THE PROBLEM.
Each line in the entries below that holds the string "leaf" must be copied.

§

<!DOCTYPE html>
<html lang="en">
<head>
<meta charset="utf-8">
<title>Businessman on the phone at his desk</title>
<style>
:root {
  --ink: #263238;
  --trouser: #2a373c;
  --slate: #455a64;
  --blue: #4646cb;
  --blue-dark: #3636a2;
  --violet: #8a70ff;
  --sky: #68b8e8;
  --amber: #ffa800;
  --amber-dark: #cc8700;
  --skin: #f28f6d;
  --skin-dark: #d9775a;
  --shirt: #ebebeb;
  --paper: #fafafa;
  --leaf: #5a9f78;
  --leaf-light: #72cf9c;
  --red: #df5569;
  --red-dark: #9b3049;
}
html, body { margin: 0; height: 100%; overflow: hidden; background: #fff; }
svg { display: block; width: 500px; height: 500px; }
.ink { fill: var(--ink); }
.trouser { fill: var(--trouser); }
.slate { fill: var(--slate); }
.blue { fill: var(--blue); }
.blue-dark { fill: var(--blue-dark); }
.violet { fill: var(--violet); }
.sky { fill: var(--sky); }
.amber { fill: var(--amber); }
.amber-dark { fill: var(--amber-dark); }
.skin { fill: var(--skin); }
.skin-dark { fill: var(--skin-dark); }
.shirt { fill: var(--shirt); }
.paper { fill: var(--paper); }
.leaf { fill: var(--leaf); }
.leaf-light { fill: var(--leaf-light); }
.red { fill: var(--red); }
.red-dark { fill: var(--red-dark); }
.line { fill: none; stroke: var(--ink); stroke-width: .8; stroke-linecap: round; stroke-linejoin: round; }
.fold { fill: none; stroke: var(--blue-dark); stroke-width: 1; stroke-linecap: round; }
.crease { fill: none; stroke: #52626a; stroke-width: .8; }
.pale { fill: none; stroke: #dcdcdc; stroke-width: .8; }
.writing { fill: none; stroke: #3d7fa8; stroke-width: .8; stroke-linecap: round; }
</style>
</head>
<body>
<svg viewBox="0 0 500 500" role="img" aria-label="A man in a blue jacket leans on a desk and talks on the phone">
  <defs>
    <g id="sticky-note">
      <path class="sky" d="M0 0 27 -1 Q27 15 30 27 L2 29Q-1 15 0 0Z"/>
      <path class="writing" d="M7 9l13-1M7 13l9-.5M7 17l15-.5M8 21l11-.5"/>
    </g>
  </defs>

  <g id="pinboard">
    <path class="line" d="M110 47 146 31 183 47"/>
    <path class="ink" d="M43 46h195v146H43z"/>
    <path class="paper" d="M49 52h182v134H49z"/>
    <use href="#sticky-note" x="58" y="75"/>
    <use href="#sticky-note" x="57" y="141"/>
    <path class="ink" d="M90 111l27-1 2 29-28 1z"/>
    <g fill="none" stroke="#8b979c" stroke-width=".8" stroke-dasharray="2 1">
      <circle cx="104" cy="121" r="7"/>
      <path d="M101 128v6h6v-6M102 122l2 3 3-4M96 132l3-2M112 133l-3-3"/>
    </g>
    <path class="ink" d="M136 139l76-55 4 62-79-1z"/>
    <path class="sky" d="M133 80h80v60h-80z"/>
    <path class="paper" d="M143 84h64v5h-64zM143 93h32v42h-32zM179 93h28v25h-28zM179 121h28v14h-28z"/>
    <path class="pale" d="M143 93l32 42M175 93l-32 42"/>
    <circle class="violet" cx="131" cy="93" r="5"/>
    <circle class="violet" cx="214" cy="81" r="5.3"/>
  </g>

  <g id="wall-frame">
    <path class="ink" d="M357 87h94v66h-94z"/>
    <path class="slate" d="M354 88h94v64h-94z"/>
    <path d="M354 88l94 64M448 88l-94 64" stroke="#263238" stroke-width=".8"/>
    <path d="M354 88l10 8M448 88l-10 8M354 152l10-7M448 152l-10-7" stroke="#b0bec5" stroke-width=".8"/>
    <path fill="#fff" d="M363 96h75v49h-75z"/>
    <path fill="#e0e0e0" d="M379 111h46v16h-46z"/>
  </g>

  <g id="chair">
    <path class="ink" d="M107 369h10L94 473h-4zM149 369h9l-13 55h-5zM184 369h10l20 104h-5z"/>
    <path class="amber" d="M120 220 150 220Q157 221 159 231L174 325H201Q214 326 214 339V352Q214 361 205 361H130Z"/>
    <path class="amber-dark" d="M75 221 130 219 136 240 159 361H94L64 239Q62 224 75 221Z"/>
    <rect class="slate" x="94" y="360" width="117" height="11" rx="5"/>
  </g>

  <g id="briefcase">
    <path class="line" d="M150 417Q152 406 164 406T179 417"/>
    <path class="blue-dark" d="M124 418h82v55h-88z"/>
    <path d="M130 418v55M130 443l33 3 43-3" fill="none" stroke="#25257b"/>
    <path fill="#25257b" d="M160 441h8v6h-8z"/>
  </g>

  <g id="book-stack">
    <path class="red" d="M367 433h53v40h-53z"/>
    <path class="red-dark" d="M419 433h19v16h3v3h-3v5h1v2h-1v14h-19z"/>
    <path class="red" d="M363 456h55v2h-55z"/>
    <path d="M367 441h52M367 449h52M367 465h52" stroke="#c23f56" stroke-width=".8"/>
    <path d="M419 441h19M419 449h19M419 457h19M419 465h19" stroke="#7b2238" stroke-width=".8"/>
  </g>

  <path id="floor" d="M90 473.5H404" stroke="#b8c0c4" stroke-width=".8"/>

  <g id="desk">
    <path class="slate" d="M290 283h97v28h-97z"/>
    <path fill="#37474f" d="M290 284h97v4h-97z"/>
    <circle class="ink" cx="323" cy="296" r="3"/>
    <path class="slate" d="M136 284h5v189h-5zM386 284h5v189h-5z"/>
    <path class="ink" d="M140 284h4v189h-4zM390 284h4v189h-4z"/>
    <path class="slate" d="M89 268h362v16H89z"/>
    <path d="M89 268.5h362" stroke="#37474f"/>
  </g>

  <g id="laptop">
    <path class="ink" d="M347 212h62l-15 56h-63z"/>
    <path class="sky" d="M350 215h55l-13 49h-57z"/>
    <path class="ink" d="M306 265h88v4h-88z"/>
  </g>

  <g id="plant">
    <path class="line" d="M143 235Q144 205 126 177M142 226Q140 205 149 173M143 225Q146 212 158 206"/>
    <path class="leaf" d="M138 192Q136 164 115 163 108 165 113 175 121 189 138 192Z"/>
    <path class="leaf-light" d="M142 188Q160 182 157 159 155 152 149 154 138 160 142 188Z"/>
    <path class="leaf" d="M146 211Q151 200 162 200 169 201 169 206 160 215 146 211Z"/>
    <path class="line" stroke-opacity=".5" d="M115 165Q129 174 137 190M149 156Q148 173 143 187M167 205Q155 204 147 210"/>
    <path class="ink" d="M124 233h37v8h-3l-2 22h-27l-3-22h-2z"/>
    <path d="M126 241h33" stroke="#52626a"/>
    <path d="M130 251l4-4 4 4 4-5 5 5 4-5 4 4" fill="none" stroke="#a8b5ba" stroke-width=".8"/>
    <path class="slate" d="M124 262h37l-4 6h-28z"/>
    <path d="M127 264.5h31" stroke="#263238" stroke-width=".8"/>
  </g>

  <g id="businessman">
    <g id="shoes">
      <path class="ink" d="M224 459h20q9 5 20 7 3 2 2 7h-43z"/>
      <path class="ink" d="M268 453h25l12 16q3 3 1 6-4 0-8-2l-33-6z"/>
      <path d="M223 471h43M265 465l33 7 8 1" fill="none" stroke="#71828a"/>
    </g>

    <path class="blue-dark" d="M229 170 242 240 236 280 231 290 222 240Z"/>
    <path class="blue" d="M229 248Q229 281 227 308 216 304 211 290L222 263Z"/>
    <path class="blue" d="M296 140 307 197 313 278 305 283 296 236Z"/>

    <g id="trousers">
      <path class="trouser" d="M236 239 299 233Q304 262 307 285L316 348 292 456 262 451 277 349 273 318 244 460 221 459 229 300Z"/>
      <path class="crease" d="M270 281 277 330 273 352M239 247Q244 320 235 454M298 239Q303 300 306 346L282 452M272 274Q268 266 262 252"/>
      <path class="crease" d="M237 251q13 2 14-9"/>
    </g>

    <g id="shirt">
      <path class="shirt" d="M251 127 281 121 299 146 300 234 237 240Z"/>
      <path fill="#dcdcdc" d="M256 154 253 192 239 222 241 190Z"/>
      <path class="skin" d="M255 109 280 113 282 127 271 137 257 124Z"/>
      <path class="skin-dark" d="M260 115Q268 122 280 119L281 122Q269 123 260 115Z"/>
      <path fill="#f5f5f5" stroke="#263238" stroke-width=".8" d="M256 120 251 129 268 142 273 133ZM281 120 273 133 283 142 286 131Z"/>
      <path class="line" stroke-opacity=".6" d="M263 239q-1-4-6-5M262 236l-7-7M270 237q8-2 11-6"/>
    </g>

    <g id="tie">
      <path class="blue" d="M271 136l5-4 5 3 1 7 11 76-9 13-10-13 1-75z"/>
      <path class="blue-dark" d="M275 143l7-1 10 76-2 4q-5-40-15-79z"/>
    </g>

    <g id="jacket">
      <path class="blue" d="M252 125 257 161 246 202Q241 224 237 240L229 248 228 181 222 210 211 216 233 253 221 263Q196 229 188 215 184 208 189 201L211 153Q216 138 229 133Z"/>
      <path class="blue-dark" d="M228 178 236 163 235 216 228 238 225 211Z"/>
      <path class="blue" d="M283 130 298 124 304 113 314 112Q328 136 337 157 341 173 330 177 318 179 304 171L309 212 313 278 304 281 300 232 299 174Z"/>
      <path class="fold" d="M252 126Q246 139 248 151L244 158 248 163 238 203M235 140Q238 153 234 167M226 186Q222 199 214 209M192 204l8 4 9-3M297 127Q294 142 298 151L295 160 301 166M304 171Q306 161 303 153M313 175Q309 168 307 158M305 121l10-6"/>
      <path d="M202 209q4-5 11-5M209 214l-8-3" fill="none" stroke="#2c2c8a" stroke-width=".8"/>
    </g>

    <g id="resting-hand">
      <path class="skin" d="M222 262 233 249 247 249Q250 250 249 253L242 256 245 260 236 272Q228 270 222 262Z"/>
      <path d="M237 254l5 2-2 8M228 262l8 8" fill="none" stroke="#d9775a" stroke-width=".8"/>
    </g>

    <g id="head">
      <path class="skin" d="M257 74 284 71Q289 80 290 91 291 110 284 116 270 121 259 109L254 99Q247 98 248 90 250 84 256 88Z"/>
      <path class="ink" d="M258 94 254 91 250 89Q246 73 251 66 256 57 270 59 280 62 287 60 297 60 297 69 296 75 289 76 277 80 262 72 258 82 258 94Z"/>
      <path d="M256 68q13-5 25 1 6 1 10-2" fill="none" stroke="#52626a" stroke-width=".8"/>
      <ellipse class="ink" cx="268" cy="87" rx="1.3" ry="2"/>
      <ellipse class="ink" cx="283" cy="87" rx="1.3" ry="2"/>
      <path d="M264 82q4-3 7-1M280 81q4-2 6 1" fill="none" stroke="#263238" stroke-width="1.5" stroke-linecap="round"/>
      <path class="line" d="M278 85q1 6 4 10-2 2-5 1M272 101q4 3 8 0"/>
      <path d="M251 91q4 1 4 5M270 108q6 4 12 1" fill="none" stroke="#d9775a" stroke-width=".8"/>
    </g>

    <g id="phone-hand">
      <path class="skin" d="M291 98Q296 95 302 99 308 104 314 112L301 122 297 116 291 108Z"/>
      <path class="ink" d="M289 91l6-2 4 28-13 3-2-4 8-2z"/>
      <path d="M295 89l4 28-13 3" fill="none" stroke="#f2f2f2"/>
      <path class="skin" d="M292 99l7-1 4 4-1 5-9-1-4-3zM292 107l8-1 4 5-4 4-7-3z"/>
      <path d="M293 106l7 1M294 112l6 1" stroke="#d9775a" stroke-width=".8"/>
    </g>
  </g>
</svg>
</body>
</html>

§

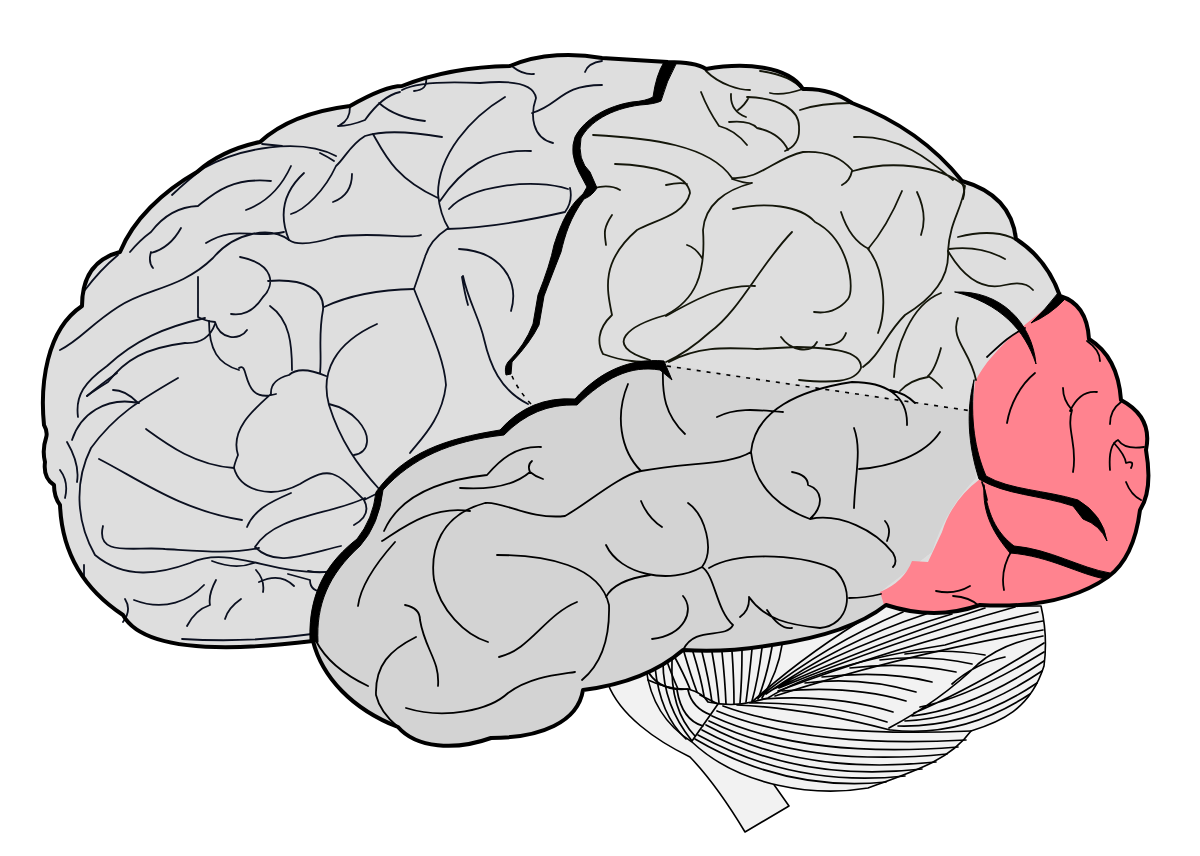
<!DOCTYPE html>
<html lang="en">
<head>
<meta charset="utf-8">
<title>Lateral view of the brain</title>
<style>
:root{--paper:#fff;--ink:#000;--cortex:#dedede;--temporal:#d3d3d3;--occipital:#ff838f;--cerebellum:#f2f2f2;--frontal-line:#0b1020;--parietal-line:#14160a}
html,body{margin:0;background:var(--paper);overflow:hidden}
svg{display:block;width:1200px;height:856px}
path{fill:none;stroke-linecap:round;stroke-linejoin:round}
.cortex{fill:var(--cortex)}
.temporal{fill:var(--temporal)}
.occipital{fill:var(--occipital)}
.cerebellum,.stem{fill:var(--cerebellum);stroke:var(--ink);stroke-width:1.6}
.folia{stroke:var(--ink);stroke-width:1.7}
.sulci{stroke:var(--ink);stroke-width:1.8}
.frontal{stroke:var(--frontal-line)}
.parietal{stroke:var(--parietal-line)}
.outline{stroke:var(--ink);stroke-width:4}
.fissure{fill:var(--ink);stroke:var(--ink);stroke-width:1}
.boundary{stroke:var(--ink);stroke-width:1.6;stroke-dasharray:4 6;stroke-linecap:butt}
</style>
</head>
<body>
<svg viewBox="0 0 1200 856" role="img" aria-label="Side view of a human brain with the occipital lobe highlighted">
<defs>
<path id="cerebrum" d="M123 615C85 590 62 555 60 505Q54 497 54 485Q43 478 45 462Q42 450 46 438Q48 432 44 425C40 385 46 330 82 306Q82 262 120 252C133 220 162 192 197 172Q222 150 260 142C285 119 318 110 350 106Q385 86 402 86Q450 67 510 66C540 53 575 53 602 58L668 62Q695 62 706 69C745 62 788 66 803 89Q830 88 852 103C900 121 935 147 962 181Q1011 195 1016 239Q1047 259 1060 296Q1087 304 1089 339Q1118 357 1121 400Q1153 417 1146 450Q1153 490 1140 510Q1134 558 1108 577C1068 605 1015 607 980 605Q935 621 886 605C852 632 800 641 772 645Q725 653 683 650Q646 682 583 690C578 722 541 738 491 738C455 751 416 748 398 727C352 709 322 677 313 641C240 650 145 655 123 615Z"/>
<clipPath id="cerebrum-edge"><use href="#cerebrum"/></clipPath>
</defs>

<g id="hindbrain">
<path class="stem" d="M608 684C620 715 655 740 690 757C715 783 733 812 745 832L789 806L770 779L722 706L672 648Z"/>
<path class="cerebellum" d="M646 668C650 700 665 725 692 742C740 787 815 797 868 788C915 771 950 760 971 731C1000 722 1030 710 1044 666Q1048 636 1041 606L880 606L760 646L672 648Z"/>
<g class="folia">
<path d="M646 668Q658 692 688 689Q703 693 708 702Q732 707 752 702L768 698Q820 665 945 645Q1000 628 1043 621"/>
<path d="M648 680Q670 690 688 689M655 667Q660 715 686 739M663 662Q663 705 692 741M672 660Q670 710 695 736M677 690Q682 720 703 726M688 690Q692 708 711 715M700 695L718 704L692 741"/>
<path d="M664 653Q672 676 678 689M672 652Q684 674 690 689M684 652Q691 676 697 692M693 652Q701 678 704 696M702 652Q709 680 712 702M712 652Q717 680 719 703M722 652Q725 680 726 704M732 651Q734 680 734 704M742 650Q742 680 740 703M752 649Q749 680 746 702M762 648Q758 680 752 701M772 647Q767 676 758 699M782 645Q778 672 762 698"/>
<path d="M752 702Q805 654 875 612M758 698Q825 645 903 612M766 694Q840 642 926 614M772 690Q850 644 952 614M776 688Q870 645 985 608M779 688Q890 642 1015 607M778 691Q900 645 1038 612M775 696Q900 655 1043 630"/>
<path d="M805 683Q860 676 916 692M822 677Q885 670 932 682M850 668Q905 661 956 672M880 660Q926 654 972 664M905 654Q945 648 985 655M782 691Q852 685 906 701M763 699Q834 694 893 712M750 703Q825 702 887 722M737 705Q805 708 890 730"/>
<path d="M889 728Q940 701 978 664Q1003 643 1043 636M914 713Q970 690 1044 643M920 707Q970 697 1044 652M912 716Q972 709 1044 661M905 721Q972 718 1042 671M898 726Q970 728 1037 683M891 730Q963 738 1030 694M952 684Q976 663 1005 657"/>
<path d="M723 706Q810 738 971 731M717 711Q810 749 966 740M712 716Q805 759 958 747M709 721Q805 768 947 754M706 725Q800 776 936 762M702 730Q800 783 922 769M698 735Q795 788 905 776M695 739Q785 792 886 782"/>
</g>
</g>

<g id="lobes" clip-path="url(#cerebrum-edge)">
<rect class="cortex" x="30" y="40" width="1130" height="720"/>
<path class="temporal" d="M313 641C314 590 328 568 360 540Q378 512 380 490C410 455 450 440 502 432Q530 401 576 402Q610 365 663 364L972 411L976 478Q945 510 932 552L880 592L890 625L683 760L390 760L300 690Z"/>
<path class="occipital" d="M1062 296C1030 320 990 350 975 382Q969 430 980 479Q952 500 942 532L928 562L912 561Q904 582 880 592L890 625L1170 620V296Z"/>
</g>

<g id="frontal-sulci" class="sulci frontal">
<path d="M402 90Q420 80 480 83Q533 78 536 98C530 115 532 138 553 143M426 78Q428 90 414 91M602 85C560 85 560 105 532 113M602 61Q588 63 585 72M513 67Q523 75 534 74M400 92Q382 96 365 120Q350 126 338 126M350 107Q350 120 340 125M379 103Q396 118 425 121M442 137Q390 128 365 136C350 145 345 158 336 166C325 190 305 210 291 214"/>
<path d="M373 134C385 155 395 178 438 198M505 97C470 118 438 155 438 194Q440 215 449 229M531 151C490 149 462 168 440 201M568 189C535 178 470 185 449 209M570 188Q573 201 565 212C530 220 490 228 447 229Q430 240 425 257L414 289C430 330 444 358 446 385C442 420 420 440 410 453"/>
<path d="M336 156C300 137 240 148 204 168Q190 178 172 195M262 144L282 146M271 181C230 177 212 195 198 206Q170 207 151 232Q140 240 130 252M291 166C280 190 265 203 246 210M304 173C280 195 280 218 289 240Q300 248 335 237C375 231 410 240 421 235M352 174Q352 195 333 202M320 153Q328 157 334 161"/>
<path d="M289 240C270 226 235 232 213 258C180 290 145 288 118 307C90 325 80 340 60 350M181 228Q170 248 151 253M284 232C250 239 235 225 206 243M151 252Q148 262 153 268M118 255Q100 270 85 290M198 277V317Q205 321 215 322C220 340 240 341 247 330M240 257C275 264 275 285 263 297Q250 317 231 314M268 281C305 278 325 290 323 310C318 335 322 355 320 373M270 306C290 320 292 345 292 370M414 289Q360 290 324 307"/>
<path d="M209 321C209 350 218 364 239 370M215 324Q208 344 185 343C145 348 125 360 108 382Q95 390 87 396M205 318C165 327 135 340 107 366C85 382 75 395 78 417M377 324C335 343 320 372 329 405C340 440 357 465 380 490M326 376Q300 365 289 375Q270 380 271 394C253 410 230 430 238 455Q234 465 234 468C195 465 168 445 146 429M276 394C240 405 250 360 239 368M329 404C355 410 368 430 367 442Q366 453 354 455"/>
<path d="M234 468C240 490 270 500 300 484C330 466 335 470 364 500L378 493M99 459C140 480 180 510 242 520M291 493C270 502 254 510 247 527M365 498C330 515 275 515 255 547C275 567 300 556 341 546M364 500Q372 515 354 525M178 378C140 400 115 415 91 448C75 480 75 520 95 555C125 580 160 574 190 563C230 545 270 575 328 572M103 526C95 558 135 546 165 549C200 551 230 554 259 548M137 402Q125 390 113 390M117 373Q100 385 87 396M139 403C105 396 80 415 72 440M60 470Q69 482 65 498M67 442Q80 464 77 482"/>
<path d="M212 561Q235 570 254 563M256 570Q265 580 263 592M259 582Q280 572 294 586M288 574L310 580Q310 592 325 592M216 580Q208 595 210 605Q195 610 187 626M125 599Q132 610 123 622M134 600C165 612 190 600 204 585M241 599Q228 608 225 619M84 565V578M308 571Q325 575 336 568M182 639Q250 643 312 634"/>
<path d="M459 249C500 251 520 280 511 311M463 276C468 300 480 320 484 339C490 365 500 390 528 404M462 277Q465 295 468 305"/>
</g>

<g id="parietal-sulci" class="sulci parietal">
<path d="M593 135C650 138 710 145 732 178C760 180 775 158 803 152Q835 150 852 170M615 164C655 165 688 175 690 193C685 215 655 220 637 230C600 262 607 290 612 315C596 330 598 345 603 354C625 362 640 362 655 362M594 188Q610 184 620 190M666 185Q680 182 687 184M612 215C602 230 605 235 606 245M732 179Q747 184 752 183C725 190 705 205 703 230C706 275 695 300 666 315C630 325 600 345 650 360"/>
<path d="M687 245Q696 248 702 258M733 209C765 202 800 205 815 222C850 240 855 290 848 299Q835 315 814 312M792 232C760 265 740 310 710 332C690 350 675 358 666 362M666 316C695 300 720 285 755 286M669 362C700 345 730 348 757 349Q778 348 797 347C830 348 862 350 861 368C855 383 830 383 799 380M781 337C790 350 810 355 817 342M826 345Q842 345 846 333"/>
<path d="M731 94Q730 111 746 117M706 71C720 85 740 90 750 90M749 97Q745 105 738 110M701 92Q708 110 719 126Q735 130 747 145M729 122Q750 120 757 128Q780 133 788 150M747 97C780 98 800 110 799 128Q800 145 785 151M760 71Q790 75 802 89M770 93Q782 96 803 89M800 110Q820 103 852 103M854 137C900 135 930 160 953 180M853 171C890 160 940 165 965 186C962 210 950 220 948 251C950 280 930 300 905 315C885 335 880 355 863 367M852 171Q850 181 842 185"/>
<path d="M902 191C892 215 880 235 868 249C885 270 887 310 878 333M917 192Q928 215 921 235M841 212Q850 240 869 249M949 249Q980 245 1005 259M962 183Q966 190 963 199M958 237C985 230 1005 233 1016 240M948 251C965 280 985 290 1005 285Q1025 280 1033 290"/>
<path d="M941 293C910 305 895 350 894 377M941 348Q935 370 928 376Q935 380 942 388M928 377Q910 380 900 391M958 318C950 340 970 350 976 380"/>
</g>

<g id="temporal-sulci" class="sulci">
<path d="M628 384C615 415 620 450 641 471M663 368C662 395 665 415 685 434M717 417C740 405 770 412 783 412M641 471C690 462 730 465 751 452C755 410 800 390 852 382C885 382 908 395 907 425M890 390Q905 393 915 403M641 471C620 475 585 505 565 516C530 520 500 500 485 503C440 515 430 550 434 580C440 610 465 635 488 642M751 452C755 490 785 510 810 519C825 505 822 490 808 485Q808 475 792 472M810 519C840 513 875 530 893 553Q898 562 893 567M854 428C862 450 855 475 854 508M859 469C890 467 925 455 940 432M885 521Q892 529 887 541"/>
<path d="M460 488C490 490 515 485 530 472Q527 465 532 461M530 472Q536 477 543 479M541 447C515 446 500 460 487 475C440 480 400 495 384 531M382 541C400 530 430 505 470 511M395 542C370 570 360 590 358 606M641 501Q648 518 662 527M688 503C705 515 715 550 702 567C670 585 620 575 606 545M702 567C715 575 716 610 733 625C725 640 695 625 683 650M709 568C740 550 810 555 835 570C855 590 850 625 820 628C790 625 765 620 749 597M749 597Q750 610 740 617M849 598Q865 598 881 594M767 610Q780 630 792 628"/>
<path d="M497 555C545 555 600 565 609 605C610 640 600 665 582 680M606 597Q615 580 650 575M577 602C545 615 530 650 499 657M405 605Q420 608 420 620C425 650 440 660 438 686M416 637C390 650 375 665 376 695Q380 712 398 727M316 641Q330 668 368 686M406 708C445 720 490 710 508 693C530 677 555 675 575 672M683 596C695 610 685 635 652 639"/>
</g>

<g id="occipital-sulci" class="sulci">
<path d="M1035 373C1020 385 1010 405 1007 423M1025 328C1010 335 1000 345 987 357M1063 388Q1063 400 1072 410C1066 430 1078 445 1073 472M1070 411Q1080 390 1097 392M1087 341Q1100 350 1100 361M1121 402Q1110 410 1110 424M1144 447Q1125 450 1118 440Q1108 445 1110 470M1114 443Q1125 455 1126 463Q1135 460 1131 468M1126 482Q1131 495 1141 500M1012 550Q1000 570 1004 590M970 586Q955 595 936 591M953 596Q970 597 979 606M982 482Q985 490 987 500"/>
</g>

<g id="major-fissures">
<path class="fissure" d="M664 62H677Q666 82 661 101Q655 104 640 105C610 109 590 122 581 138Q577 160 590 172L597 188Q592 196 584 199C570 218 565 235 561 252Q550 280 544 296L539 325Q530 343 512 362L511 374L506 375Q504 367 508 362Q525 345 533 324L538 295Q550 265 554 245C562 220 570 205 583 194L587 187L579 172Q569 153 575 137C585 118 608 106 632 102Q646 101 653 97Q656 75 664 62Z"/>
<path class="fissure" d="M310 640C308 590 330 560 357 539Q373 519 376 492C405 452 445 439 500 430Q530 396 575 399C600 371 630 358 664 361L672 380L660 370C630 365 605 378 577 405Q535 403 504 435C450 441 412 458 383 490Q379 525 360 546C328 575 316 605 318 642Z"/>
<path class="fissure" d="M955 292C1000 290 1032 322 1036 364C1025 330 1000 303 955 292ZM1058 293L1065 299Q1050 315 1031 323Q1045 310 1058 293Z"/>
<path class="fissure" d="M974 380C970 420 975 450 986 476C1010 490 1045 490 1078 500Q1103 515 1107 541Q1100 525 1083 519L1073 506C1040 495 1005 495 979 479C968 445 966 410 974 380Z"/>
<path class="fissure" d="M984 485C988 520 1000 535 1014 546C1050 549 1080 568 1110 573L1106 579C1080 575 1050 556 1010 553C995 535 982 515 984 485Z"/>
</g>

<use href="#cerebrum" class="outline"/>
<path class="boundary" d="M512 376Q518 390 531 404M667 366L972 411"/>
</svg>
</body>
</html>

§

EXERCISE RESPONSE.
  --leaf: #5a9f78;
  --leaf-light: #72cf9c;
.leaf { fill: var(--leaf); }
.leaf-light { fill: var(--leaf-light); }
    <path class="leaf" d="M138 192Q136 164 115 163 108 165 113 175 121 189 138 192Z"/>
    <path class="leaf-light" d="M142 188Q160 182 157 159 155 152 149 154 138 160 142 188Z"/>
    <path class="leaf" d="M146 211Q151 200 162 200 169 201 169 206 160 215 146 211Z"/>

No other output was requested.